WASHINGTON (CN) – A federal judge on Thursday delayed sentencing again for the former head of the federal whistle-blower protection office, one day after refusing to let Bush appointee Scott Bloch withdraw his guilty plea to the charge that he tried to undermine a congressional investigation of him.
Bloch, who was appointed by President George W. Bush as special counsel for the U.S. Office of Special Counsel, was removed from office in October 2008 amid congressional and federal corruption inquiries. When Bloch took office, he created controversy by stating that gay and lesbian employees could not be protected from discrimination.
Amid speculation that Bloch made it an OSC policy to not act on gay discrimination complaints and retaliated against ideological opponents in the office, prosecutors say he ordered private techs in 2006 to “scrub” computer files referring to workplace discrimination based on sexual orientation.

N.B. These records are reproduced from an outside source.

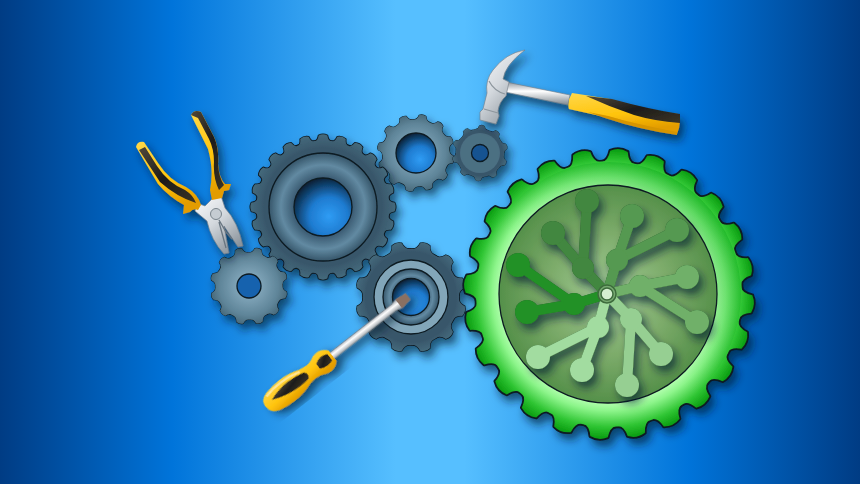
<!DOCTYPE html>
<html lang="en">
<head>
<meta charset="utf-8">
<title>Gears and tools</title>
<style>
:root {
  --ink: #0d1a22;
  --navy: #003c84;
  --blue: #0074da;
  --sky: #56bfff;
  --steel-dark: #2c4654;
  --steel: #4d7183;
  --steel-light: #7ba0b4;
  --green: #06990d;
  --green-light: #8df58b;
  --yellow: #ffc40c;
  --grip: #1d1c1a;
}
html, body { margin: 0; height: 100%; overflow: hidden; background: var(--navy); }
.artwork { display: block; width: 860px; height: 484px; }
.outline { stroke: var(--ink); stroke-width: 2.4; stroke-linejoin: round; }
.outline * { vector-effect: non-scaling-stroke; }
.edge { stroke: var(--ink); stroke-width: 1.3; }
.shadow { filter: url(#soft-shadow); }
.yellow { fill: url(#yellow-grip); }
.grip { fill: url(#black-grip); }
.metal { fill: url(#chrome); stroke: #707a84; stroke-width: .6; }
.branch { stroke: currentColor; stroke-width: 10; fill: none; stroke-linejoin: round; }
.branch circle { fill: currentColor; stroke: none; }
.branch-edge { color: #23542a; }
.branch-edge .branch { stroke-width: 12; }
</style>
</head>
<body>
<svg class="artwork" viewBox="0 0 860 484" role="img" aria-label="Gears, pliers, a hammer and a screwdriver around a large green gear">
  <defs>
    <linearGradient id="backdrop">
      <stop offset="0" stop-color="var(--navy)"/>
      <stop offset=".2" stop-color="var(--blue)"/>
      <stop offset=".46" stop-color="var(--sky)"/>
      <stop offset=".54" stop-color="var(--sky)"/>
      <stop offset=".8" stop-color="var(--blue)"/>
      <stop offset="1" stop-color="var(--navy)"/>
    </linearGradient>
    <radialGradient id="steel-fill" gradientUnits="userSpaceOnUse" cx="0" cy="0" r="100">
      <stop offset=".35" stop-color="var(--steel-light)"/>
      <stop offset=".75" stop-color="#5f8599"/>
      <stop offset="1" stop-color="#48697a"/>
    </radialGradient>
    <radialGradient id="slate-fill" gradientUnits="userSpaceOnUse" cx="0" cy="0" r="100">
      <stop offset=".5" stop-color="#3a5a6a"/>
      <stop offset=".8" stop-color="#38566a"/>
      <stop offset="1" stop-color="#456a7c"/>
    </radialGradient>
    <radialGradient id="green-fill" gradientUnits="userSpaceOnUse" cx="0" cy="0" r="100">
      <stop offset=".74" stop-color="#b4ffb0"/>
      <stop offset=".8" stop-color="var(--green-light)"/>
      <stop offset=".91" stop-color="#2fc533"/>
      <stop offset="1" stop-color="var(--green)"/>
    </radialGradient>
    <radialGradient id="hub-fill">
      <stop offset=".5" stop-color="#34536a"/>
      <stop offset=".78" stop-color="#628aa2"/>
      <stop offset="1" stop-color="#36566a"/>
    </radialGradient>
    <radialGradient id="hole-fill" cx=".6" cy=".66" r=".66">
      <stop offset="0" stop-color="#2f9cf4"/>
      <stop offset=".5" stop-color="#1e7bd0"/>
      <stop offset="1" stop-color="#08243c"/>
    </radialGradient>
    <radialGradient id="panel-fill">
      <stop offset="0" stop-color="#a6cf98"/>
      <stop offset=".55" stop-color="#7dac6b"/>
      <stop offset="1" stop-color="#55904a"/>
    </radialGradient>
    <linearGradient id="rim-shade" x1=".9" y1=".1" x2=".2" y2=".9">
      <stop offset="0" stop-color="#00a010" stop-opacity=".4"/>
      <stop offset=".6" stop-color="#00a010" stop-opacity="0"/>
    </linearGradient>
    <linearGradient id="chrome" x1="0" y1="0" x2=".7" y2="1">
      <stop offset="0" stop-color="#fbfcfd"/>
      <stop offset=".5" stop-color="#d3d8dd"/>
      <stop offset="1" stop-color="#8b949c"/>
    </linearGradient>
    <linearGradient id="shaft" x1="0" y1="0" x2="0" y2="1">
      <stop offset="0" stop-color="#8f979f"/>
      <stop offset=".4" stop-color="#fff"/>
      <stop offset="1" stop-color="#7d868e"/>
    </linearGradient>
    <linearGradient id="yellow-grip" x1="0" y1="0" x2=".3" y2="1">
      <stop offset="0" stop-color="#ffd84a"/>
      <stop offset=".6" stop-color="var(--yellow)"/>
      <stop offset="1" stop-color="#e39c00"/>
    </linearGradient>
    <linearGradient id="black-grip" x1="0" y1="0" x2="1" y2="1">
      <stop offset="0" stop-color="#50483a"/>
      <stop offset=".5" stop-color="var(--grip)"/>
      <stop offset="1" stop-color="#3b3426"/>
    </linearGradient>
    <filter id="soft-shadow" x="-20%" y="-20%" width="150%" height="150%">
      <feDropShadow dx="4" dy="6" stdDeviation="4" flood-color="#001a33" flood-opacity=".65"/>
    </filter>

    <!-- Gear with 24 teeth, radius 100 -->
    <path id="fine-tooth" d="M-11-90Q-7-91-6-98Q0-101 6-98Q7-91 11-90Z"/>
    <g id="fine-3"><use href="#fine-tooth"/><use href="#fine-tooth" transform="rotate(15)"/><use href="#fine-tooth" transform="rotate(30)"/></g>
    <g id="fine-6"><use href="#fine-3"/><use href="#fine-3" transform="rotate(45)"/></g>
    <g id="fine-12"><use href="#fine-6"/><use href="#fine-6" transform="rotate(90)"/></g>
    <g id="gear-24"><use href="#fine-12"/><use href="#fine-12" transform="rotate(180)"/><circle r="91"/></g>

    <!-- Gears with 12 and 10 teeth, radius 100 -->
    <path id="tooth" d="M-20-83Q-11-86-9-97Q0-102 9-97Q11-86 20-83Z"/>
    <g id="teeth-3"><use href="#tooth"/><use href="#tooth" transform="rotate(30)"/><use href="#tooth" transform="rotate(60)"/></g>
    <g id="teeth-6"><use href="#teeth-3"/><use href="#teeth-3" transform="rotate(90)"/></g>
    <g id="gear-12"><use href="#teeth-6"/><use href="#teeth-6" transform="rotate(180)"/><circle r="86"/></g>
    <g id="teeth-5"><use href="#tooth"/><use href="#tooth" transform="rotate(72)"/><use href="#tooth" transform="rotate(144)"/><use href="#tooth" transform="rotate(216)"/><use href="#tooth" transform="rotate(288)"/></g>
    <g id="gear-10"><use href="#teeth-5"/><use href="#teeth-5" transform="rotate(180)"/><circle r="86"/></g>

    <!-- Branches of the green wheel -->
    <g id="branch-top-left" class="branch"><path d="M607 294L583 268L587 201M583 268L553 233"/><circle cx="583" cy="268" r="11"/><circle cx="587" cy="201" r="12"/><circle cx="553" cy="233" r="12"/></g>
    <g id="branch-top-right" class="branch"><path d="M607 294L617 260L632 216M617 260L677 230"/><circle cx="617" cy="260" r="11"/><circle cx="632" cy="216" r="12"/><circle cx="677" cy="230" r="12"/></g>
    <g id="branch-right" class="branch"><path d="M607 294L640 286L687 277M640 286L697 322"/><circle cx="640" cy="286" r="11"/><circle cx="687" cy="277" r="12"/><circle cx="697" cy="322" r="12"/></g>
    <g id="branch-bottom-right" class="branch"><path d="M607 294L631 319L661 354M631 319L627 385"/><circle cx="631" cy="319" r="11"/><circle cx="661" cy="354" r="12"/><circle cx="627" cy="385" r="12"/></g>
    <g id="branch-bottom-left" class="branch"><path d="M607 294L598 327L582 370M598 327L538 357"/><circle cx="598" cy="327" r="11"/><circle cx="582" cy="370" r="12"/><circle cx="538" cy="357" r="12"/></g>
    <g id="branch-left" class="branch"><path d="M607 294L574 304L527 312M574 304L518 265"/><circle cx="574" cy="304" r="11"/><circle cx="527" cy="312" r="12"/><circle cx="518" cy="265" r="12"/></g>
    <g id="all-branches"><use href="#branch-top-left"/><use href="#branch-top-right"/><use href="#branch-right"/><use href="#branch-bottom-right"/><use href="#branch-bottom-left"/><use href="#branch-left"/></g>
  </defs>

  <rect id="background" width="860" height="484" fill="url(#backdrop)"/>

  <g id="gear-top" class="shadow" fill="url(#steel-fill)">
    <g transform="translate(416 153) rotate(10) scale(.39)"><use class="outline" href="#gear-12"/><use href="#gear-12"/></g>
    <circle class="edge" cx="416" cy="153" r="20" fill="url(#hole-fill)"/>
  </g>

  <g id="gear-small" class="shadow" fill="url(#slate-fill)">
    <g transform="translate(480 153) rotate(4) scale(.28)"><use class="outline" href="#gear-10"/><use href="#gear-10"/></g>
    <circle cx="480" cy="153" r="20" fill="#5c8195" opacity=".55"/>
    <circle class="edge" cx="480" cy="153" r="8.5" fill="#165291"/>
  </g>

  <g id="gear-large" class="shadow" fill="url(#slate-fill)">
    <g transform="translate(323 207) scale(.73)"><use class="outline" href="#gear-24"/><use href="#gear-24"/></g>
    <circle class="edge" cx="323" cy="207" r="54" fill="url(#hub-fill)"/>
    <circle class="edge" cx="323" cy="207" r="29" fill="url(#hole-fill)"/>
  </g>

  <g id="gear-left" class="shadow" fill="url(#steel-fill)">
    <g transform="translate(249 286) rotate(14) scale(.39)"><use class="outline" href="#gear-12"/><use href="#gear-12"/></g>
    <circle class="edge" cx="249" cy="286" r="12" fill="#1562ae"/>
  </g>

  <g id="gear-lower" class="shadow" fill="url(#slate-fill)">
    <g transform="translate(411 297) rotate(15) scale(.56)"><use class="outline" href="#gear-12"/><use href="#gear-12"/></g>
    <circle class="edge" cx="411" cy="297" r="37" fill="#82a6b9"/>
    <circle class="edge" cx="411" cy="297" r="28" fill="url(#hub-fill)"/>
    <circle class="edge" cx="411" cy="297" r="18.5" fill="url(#hole-fill)"/>
  </g>

  <g id="gear-green" class="shadow" fill="url(#green-fill)">
    <g transform="translate(609 294) rotate(4) scale(1.46)"><use class="outline" href="#gear-24"/><use href="#gear-24"/></g>
    <circle cx="609" cy="294" r="132" fill="url(#rim-shade)"/>
    <circle class="edge" cx="608" cy="294" r="109" fill="url(#panel-fill)"/>
  </g>

  <g id="wheel-branches" class="shadow">
    <use class="branch-edge" href="#all-branches" stroke="#23542a"/>
    <use href="#branch-top-left" color="#42873f"/>
    <use href="#branch-top-right" color="#559951"/>
    <use href="#branch-right" color="#70b069"/>
    <use href="#branch-bottom-right" color="#96cf92"/>
    <use href="#branch-bottom-left" color="#a2dca0"/>
    <use href="#branch-left" color="#249128"/>
  </g>
  <g id="wheel-axle" fill="#d5efd0" stroke="#3d6b3c" stroke-width="1.5">
    <circle cx="607" cy="294" r="9" fill="#76a971"/>
    <circle cx="607" cy="294" r="6"/>
  </g>

  <g id="pliers" class="shadow">
    <path class="metal" d="M197 203L205 206L214 197L221 196L225 208Q238 222 243 246L238 247L224 226L229 253L224 254Q211 240 207 221L195 211Z"/>
    <path d="M219 220L226 232L232 239M219 222L226 248" fill="none" stroke="#687580" stroke-width="1.3"/>
    <path class="yellow" d="M136 147Q137 141 144 142L158 163Q169 180 186 187Q198 194 201 205L198 210Q193 208 190 212L183 214L184 205Q169 197 158 184Z"/>
    <path class="grip" d="M139 150L145 147L157 166Q168 183 185 190Q193 195 196 203Q177 197 160 182Z"/>
    <path class="yellow" d="M191 115Q194 109 201 112L214 137Q219 148 218 164Q219 178 225 184L231 184L229 190L224 191L222 198L212 200L210 190Q214 170 208 149Z"/>
    <path class="grip" d="M191 115Q194 109 201 112L214 137Q219 148 218 164Q219 178 224 185L219 190Q213 178 214 162Q214 149 209 139L198 118Z"/>
    <circle cx="216" cy="214" r="5.5" fill="#c5ccd2" stroke="#79848c"/>
  </g>

  <g id="hammer" class="shadow">
    <path d="M506 82L570 95L568 105L505 92Z" fill="url(#shaft)" stroke="#707a84" stroke-width=".6"/>
    <path class="metal" d="M525 50Q506 53 493 70Q485 80 487 93L483 109L480 112L480 120L496 124L499 116L498 111Q499 102 506 96L509 82L503 79Q505 65 525 50Z"/>
    <path d="M484 109L498 113M489 81Q494 91 505 94" fill="none" stroke="#8d969d" stroke-width="1.2"/>
    <path class="yellow" d="M572 93L610 99Q648 110 678 114Q682 122 677 134Q641 129 605 117L569 109Q567 101 572 93Z"/>
    <path class="grip" d="M586 96L612 99Q648 109 680 114L680 123Q654 121 634 115Q610 107 586 96Z"/>
    <path d="M588 112Q607 115 626 121Q651 127 677 132L677 135Q641 130 605 118Z" fill="#d69500"/>
  </g>

  <g id="screwdriver" class="shadow" transform="translate(266 407) rotate(-38)">
    <path d="M82-3.500H162L168-5L180-3.500V4L168 6L162 4H82Z" fill="url(#shaft)" stroke="#6c757c" stroke-width=".6"/>
    <path d="M168-5L180-3.500V4L168 6Z" fill="#8a6f62"/>
    <path class="yellow" d="M0 0Q-1-8 9-11Q31-16 49-9Q61-6 68-11Q78-14 84-6V7Q78 14 68 11Q60 6 49 9Q31 16 9 11Q0 8 0 0Z"/>
    <path class="grip" d="M9-2Q29-10 51-4Q55 0 51 4Q29 7 9-2Z"/>
    <path class="grip" d="M66-3Q73-8 81-4V4Q73 7 66 3Z"/>
    <path d="M7-8Q28-13 48-7" fill="none" stroke="#ffe79a" stroke-width="2"/>
  </g>
</svg>
</body>
</html>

Bloch has repeatedly blocked sentencing attempts while challenging the court’s attempt to impose the minimum sentence the charge to which he pleaded carries.
Despite Bloch’s deal with prosecutors, U.S. Magistrate Judge Deborah Robinson ruled on Feb. 8 that Bloch had to serve at least one month in prison.
The maximum penalty under the statute is a year-long prison term and a fine of $100,000.
Prosecutors declined to contest Bloch’s motion to withdraw the plea or the motion to delay sentencing, Robinson noted. In the government’s reply to the plea motion, it called Bloch’s attempt “well-founded” because Bloch “had no understanding that he faced one month of mandatory incarceration by pleading guilty.”
In his motion to withdraw the plea, Bloch says he thought the charge was probation-eligible and would not have pleaded guilty if he had “been informed” of the mandatory jail term.
“The court finds that any suggestion that defendant – a lawyer represented by retained counsel – did not read the statute which contained both the offense to which he decided to plead guilty, as well as the penalties upon conviction of said offense, would defy credulity,” Robinson wrote.
Sentencing was supposed to occur on Thursday after repeated delays, and the judge expressed frustration last month at the parties’ foot-dragging. Still, she granted Bloch’s latest motion for “a brief continuance” so that he can review the court’s rejection of an earlier motion to withdraw his guilty plea.
The latest date set for Bloch’s sentencing is March 17.